= Beginning of Section =

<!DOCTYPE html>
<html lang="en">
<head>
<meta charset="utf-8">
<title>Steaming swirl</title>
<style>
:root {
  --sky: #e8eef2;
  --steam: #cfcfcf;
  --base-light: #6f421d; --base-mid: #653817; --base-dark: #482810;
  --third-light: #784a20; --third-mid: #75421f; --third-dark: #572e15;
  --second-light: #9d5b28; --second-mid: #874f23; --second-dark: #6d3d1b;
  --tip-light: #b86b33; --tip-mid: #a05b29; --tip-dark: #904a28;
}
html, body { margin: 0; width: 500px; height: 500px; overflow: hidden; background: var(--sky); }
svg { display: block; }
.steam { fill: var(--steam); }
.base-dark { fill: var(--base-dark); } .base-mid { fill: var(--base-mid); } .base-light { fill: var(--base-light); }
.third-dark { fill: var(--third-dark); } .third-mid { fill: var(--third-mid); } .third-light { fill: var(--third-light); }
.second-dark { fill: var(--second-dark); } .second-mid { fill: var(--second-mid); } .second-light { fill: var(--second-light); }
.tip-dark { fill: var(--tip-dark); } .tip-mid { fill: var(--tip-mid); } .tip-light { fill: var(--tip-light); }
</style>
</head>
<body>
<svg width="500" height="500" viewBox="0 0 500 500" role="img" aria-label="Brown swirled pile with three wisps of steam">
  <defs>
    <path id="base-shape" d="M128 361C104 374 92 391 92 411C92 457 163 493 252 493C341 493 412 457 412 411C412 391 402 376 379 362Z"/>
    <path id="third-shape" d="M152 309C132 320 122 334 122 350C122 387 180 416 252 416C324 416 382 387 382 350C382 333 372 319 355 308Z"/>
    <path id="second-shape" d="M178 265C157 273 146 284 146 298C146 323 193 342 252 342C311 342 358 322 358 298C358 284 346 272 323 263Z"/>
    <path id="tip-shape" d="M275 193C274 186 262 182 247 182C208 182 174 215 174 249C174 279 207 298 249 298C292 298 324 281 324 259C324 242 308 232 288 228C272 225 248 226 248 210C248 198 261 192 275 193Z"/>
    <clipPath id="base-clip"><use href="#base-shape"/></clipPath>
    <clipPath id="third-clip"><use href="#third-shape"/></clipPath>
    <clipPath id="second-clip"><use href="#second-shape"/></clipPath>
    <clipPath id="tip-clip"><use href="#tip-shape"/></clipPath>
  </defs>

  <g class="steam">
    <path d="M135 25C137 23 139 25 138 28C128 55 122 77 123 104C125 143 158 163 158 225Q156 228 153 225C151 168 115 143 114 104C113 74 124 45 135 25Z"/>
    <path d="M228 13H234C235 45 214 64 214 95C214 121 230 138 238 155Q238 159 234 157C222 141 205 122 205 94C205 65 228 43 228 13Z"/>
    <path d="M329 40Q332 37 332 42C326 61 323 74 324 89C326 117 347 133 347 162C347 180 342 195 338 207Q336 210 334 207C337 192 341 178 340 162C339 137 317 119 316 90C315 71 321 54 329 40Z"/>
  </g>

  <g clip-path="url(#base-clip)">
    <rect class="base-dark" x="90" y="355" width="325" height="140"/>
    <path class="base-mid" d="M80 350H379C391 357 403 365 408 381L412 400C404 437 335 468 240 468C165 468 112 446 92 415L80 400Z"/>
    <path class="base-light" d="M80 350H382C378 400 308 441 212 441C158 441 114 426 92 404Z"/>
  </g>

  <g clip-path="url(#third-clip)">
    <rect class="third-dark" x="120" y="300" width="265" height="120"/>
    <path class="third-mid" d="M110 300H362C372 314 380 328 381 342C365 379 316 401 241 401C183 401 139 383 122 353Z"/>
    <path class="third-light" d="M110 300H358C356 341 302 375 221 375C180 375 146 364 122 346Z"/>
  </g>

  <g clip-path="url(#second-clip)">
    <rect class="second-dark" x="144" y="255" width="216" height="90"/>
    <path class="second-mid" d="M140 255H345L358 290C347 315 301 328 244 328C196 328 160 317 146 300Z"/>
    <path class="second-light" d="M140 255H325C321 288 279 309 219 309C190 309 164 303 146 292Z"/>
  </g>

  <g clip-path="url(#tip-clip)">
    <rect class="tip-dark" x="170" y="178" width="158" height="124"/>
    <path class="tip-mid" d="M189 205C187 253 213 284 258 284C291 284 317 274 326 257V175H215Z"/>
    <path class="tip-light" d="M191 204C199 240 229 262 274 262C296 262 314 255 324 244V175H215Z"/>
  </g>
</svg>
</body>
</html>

= End of Section =
= Beginning of Section =

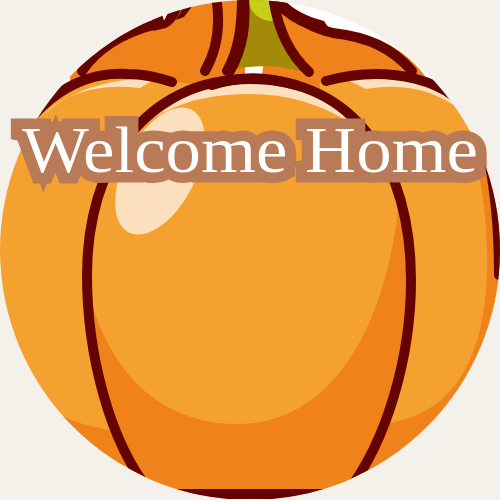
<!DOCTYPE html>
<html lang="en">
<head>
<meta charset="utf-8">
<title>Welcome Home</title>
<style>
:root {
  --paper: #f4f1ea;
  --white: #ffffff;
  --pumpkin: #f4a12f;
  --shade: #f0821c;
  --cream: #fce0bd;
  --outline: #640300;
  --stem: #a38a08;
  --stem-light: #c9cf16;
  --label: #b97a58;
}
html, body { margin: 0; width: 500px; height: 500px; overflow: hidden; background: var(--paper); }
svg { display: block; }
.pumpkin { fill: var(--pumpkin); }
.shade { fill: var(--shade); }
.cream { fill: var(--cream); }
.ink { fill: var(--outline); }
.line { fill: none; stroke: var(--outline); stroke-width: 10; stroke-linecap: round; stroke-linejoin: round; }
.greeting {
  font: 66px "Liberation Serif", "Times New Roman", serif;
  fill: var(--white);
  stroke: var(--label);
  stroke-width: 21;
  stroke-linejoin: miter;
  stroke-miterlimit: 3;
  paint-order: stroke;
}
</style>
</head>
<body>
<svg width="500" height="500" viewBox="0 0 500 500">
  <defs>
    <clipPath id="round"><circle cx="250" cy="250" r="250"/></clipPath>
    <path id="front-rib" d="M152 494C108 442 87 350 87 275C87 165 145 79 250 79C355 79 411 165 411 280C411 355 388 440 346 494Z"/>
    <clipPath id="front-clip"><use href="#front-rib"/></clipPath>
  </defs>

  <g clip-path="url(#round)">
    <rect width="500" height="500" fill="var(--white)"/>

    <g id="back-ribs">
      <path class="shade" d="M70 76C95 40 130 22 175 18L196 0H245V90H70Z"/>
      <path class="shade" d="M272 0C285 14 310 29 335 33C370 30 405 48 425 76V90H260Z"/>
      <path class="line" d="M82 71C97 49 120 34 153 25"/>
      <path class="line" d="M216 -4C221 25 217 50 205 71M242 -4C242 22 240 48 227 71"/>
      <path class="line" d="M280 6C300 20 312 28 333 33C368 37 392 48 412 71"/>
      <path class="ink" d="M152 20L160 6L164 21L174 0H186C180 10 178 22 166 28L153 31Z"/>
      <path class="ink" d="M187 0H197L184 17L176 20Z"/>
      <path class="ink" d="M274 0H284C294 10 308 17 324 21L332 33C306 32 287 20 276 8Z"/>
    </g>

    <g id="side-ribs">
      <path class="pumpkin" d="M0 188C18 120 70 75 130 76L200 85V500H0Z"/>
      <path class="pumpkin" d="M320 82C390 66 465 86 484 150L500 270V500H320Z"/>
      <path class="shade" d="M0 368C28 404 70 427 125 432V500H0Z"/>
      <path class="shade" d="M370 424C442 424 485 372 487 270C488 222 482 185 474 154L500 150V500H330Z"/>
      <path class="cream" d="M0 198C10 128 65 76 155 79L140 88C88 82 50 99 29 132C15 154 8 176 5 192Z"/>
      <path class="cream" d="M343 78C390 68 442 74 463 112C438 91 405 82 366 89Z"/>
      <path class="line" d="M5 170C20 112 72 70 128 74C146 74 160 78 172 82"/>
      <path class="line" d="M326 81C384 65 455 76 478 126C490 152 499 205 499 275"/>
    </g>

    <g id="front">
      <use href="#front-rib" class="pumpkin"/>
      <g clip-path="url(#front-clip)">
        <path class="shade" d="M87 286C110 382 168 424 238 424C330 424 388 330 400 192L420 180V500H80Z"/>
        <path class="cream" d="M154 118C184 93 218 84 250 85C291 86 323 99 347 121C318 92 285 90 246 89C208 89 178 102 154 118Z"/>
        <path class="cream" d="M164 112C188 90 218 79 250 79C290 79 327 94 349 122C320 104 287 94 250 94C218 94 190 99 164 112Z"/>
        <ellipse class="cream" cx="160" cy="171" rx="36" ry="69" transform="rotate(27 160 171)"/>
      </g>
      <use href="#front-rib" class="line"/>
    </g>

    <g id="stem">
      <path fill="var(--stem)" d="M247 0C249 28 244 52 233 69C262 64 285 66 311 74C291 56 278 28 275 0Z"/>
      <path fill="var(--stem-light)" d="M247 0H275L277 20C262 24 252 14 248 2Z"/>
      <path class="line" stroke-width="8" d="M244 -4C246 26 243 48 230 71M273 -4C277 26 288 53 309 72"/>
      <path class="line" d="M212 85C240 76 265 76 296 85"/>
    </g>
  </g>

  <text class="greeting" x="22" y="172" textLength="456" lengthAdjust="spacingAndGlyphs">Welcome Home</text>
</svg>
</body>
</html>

= End of Section =

■ Action item
If a line in the material holds "stroke", copy it.

■ Finished task
.line { fill: none; stroke: var(--outline); stroke-width: 10; stroke-linecap: round; stroke-linejoin: round; }
  stroke: var(--label);
  stroke-width: 21;
  stroke-linejoin: miter;
  stroke-miterlimit: 3;
  paint-order: stroke;
      <path class="line" stroke-width="8" d="M244 -4C246 26 243 48 230 71M273 -4C277 26 288 53 309 72"/>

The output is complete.